2.2 High quality leadership will be needed from the various education and training organisations being established by the Government, particularly Health Education England and the Provider Skills Network. The current fragmentation of training and education organisations and the lack of clarity around their roles can be difficult to navigate and we would hope that greater coordination can be introduced.

2.3 Leadership within the NHS and ensuring there is a constant stream of high quality graduates coming into the system will be crucial and AML believes that much more could be done to reach out beyond the traditional routes.
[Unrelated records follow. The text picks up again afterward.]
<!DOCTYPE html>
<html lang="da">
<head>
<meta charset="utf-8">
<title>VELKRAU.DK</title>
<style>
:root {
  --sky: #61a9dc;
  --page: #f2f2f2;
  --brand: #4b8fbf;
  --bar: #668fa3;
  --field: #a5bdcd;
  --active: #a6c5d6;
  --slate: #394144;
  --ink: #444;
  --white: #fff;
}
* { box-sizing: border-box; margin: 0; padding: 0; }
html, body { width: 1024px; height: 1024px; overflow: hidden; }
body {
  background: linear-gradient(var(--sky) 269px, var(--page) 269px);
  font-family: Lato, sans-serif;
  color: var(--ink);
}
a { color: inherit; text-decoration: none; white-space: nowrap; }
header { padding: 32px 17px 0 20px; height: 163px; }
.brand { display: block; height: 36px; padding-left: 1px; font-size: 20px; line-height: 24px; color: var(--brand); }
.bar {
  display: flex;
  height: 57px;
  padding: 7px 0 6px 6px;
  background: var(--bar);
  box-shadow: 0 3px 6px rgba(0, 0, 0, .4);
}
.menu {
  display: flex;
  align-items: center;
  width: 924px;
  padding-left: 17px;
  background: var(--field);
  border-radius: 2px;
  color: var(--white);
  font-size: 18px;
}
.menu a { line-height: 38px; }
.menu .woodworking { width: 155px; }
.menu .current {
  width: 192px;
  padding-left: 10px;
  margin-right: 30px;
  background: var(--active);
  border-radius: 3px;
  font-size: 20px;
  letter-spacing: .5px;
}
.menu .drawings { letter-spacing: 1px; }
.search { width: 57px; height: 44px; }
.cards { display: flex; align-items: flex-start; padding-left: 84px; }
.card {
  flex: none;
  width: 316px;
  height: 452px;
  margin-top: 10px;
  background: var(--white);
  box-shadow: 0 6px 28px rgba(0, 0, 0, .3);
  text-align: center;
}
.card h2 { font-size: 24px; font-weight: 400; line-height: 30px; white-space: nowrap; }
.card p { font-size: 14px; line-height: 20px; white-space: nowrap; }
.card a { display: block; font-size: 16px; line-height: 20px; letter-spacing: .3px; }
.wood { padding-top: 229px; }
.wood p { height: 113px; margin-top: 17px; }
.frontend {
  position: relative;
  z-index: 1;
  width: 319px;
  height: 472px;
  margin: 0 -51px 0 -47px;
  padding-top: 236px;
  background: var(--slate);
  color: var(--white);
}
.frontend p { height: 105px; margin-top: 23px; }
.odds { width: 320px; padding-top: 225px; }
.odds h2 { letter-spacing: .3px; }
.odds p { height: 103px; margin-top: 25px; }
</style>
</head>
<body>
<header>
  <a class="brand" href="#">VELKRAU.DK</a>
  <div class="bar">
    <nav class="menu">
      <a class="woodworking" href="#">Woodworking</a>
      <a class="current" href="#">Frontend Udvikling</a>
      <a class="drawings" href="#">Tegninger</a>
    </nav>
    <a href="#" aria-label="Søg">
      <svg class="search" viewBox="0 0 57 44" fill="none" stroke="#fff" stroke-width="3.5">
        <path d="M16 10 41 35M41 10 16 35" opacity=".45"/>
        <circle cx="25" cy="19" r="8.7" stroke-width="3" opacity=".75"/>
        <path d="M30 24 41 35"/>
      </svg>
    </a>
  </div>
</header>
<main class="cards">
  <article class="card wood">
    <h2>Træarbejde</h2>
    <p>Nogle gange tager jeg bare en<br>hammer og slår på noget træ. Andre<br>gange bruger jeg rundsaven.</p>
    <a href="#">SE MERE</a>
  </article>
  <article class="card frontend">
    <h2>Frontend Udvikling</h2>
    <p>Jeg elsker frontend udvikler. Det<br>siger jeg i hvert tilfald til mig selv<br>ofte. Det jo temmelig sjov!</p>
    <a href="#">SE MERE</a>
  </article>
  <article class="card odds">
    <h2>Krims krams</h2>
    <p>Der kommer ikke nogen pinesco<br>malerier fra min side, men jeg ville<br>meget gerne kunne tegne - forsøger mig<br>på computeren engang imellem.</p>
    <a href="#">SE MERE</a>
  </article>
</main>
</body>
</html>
In particular, we would like to see the NHS adopt commercial best practice by pursuing a policy which reaches out to schools and colleges to explain careers in healthcare and enthuses young people about their opportunities and potential career paths, as is done by other large-scale public sector recruiters such as the armed forces.
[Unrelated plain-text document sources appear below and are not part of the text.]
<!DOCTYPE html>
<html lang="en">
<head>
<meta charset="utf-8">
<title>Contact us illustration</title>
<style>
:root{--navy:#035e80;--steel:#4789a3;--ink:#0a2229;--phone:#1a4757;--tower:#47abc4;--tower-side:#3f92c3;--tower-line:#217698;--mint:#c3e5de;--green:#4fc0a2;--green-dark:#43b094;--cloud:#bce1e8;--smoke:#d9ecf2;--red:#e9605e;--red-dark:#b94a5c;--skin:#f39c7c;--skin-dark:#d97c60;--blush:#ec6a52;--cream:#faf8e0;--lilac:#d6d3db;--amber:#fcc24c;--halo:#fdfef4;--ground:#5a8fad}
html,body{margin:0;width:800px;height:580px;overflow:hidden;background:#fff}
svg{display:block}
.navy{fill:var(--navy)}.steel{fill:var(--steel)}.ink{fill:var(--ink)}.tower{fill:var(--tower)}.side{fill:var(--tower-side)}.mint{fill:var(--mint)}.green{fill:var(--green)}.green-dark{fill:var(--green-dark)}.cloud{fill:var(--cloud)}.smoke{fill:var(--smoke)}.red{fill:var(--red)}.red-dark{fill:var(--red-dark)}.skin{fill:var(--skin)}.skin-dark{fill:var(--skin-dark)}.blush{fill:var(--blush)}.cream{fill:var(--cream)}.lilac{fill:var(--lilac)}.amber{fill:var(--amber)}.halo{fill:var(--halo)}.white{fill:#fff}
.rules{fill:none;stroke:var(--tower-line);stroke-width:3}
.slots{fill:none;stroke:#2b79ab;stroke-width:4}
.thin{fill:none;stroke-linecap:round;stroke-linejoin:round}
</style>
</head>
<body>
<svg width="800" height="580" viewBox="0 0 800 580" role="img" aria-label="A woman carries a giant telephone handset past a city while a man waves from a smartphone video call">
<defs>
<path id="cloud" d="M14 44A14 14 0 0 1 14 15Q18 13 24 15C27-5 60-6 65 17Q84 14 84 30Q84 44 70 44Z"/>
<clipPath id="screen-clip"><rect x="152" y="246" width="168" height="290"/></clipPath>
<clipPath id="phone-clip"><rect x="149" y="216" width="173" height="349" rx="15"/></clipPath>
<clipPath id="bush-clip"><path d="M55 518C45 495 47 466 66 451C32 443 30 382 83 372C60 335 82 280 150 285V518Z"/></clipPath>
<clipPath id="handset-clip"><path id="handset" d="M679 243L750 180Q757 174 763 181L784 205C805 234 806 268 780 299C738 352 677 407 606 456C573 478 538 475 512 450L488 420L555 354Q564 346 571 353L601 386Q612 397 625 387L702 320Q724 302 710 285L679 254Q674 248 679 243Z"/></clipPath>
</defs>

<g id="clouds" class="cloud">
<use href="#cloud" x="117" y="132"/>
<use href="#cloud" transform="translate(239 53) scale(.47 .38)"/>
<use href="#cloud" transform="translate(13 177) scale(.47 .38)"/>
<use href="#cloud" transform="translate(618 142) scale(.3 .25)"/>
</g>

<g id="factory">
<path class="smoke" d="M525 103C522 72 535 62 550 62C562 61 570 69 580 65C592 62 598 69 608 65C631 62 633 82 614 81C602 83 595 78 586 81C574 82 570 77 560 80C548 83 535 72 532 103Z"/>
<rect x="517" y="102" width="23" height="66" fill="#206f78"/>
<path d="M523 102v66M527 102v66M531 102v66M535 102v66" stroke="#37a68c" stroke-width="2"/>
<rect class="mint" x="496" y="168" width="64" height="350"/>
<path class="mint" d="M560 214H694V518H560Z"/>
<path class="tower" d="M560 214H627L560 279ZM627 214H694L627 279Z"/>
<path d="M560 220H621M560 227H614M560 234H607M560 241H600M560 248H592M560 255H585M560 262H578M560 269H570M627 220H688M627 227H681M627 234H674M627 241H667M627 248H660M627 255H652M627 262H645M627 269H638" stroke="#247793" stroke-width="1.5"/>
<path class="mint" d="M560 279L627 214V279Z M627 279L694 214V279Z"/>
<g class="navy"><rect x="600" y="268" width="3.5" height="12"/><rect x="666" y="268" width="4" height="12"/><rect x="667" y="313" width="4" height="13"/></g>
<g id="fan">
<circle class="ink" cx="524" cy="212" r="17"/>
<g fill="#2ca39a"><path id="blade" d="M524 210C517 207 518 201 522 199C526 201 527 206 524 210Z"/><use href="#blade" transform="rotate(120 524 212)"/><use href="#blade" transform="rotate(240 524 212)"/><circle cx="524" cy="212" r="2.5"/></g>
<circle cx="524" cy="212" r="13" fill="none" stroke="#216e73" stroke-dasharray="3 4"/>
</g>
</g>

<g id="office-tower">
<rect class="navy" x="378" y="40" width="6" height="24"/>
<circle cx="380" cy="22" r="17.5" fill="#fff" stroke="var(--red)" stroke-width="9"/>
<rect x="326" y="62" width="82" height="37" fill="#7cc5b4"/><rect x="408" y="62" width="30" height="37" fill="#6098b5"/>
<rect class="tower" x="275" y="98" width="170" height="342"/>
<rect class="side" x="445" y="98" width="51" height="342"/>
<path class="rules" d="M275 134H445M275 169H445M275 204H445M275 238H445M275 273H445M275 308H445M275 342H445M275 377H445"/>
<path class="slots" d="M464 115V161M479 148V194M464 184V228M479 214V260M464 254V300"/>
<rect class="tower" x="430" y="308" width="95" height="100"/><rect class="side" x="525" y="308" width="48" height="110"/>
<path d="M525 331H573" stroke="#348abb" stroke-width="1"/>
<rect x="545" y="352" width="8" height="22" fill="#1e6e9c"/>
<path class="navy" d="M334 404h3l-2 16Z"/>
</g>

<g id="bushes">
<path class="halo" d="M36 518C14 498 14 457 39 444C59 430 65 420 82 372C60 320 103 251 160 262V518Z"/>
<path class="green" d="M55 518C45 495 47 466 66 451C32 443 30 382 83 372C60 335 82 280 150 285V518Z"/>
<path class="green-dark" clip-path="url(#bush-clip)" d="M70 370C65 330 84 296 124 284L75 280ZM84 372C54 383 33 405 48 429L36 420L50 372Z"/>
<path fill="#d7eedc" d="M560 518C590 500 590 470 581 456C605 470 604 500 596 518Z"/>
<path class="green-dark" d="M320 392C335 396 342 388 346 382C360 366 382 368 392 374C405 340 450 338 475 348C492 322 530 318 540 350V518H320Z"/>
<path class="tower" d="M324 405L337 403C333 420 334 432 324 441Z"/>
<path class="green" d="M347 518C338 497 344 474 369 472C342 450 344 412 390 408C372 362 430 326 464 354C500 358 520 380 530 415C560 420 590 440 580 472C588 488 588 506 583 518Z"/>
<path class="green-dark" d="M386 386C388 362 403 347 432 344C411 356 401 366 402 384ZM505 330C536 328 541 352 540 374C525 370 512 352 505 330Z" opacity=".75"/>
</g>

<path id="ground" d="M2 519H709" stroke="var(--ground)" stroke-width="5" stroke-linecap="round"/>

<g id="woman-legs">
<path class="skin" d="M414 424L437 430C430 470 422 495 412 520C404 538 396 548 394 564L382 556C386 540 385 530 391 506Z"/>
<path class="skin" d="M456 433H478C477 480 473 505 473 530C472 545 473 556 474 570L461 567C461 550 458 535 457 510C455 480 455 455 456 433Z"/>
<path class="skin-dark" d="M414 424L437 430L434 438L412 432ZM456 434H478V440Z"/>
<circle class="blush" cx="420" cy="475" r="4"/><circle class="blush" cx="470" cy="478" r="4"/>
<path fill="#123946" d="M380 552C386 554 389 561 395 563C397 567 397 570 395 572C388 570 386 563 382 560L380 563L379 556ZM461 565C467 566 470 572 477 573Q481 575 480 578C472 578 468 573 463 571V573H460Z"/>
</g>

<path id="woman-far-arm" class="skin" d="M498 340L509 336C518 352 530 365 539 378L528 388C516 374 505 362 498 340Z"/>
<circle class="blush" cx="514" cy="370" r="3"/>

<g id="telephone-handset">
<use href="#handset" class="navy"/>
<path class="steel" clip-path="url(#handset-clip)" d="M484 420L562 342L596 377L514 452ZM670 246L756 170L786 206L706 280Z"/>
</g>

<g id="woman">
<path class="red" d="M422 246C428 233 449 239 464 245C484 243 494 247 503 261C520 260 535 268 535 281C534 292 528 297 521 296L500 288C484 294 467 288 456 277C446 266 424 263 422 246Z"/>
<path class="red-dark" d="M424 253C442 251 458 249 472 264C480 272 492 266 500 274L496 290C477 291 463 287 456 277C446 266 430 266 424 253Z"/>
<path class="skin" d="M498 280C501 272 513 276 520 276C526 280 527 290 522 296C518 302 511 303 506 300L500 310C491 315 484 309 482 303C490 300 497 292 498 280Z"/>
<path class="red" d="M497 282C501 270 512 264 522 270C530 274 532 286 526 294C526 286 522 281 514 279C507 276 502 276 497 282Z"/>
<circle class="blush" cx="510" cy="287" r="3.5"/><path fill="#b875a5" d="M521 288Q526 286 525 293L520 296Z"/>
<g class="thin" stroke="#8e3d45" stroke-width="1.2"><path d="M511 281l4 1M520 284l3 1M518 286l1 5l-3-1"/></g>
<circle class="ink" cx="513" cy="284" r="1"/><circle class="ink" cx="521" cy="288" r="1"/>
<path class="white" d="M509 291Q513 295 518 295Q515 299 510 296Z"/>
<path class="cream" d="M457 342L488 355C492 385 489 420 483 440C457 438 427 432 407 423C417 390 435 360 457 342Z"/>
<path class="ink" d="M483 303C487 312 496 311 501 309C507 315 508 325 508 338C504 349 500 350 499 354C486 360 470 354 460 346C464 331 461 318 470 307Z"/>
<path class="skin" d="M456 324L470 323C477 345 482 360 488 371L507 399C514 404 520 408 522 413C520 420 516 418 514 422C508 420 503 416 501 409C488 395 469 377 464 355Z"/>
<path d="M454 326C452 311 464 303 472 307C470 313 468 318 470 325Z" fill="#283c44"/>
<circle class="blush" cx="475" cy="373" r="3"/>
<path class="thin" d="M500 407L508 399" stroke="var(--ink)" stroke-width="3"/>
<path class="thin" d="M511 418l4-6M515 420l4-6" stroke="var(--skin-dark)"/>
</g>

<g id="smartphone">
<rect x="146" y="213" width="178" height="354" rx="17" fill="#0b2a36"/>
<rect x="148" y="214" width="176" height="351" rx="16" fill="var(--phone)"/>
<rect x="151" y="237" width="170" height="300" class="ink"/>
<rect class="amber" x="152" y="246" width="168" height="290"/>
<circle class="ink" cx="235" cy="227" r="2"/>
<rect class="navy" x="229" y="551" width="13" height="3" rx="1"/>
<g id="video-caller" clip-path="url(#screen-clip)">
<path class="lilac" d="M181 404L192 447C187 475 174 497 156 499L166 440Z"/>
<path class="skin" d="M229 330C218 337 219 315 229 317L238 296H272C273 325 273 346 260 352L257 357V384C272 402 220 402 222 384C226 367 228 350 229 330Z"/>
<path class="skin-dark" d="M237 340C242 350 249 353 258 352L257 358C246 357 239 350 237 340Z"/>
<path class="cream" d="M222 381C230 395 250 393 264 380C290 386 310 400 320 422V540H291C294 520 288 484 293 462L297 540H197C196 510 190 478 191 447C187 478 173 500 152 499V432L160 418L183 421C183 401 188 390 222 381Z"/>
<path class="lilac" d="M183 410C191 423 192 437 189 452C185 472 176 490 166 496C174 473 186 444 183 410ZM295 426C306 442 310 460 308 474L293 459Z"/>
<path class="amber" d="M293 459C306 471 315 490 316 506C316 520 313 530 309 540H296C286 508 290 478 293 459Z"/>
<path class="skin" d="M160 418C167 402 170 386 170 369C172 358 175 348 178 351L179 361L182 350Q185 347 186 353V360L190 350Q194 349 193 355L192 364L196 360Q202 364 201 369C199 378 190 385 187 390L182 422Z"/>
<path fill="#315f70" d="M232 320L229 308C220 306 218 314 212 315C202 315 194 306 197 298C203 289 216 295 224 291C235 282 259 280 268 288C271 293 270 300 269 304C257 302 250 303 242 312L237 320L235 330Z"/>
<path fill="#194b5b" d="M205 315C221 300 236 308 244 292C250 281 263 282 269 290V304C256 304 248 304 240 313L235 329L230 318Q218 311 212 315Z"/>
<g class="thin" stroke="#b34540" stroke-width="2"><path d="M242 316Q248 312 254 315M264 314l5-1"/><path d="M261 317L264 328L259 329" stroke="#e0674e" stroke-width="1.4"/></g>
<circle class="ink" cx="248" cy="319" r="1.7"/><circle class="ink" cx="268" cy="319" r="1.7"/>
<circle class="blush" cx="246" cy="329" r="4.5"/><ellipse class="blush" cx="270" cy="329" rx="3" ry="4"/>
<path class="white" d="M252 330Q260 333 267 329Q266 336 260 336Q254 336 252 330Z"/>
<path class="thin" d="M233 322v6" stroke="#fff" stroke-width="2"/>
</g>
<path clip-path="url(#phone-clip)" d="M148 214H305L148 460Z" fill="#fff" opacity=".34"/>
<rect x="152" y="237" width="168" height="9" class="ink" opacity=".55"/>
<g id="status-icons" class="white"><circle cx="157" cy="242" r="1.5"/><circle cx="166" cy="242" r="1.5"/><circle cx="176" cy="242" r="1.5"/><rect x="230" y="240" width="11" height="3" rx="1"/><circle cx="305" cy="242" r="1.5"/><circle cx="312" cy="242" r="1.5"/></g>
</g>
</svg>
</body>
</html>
3. Training curricula and Continuing Professional Development

3.1 Julia Moore’s Future Forum report raised some particular concerns with the Post-graduate Deanery system and AML supports many of the points made, in particular the fact that Deaneries often operate differently across the country, have very different systems and practices and implement their own policies. With staff leaving the Deaneries and the workforce planning functions of SHAs closing down there is a potential training vacuum and the Government need to come forward with specific proposals for eradicating the existing fragmentation and making Deaneries far more outward facing and inclusive in the way they do business.

3.2 In both initial graduate training and postgraduate education we believe that much more emphasis should be placed on patient communication and customer service. Clinical skills are rightly the main priority of the training system but there is currently very little in the system which helps staff understand how to talk to patients, explain issues that have arisen or just to ensure that their experience is a positive one. Patient satisfaction is not just about the treatment that is provided by the clinician, it is also includes engagement and respect, access, choice, convenience and safety, and the NHS should recognise that much can be learned from the independent sector. Aligned to the Government’s plans for a Duty of Candour, our position is that staff are not always going to have the communication skills required to manage delicate situations or stressed patients and putting a more commercial focus on training could lead to patients having a far better experience of the NHS.

3.3 Continuing Professional Development is a vitally important way of improving individual clinicians’ skills and keeping up to date with changes to medical practice and technology. AML also believes that training can be a helpful way of integrating care provision by running modules across organisational boundaries and structured in such a way that the package mirrors the integration required under Monitor’s licensing regime. This could be a very helpful lever for improved integration across the service and developing innovative packages of care delivered by different entities.

December 2011

Prepared 22nd May 2012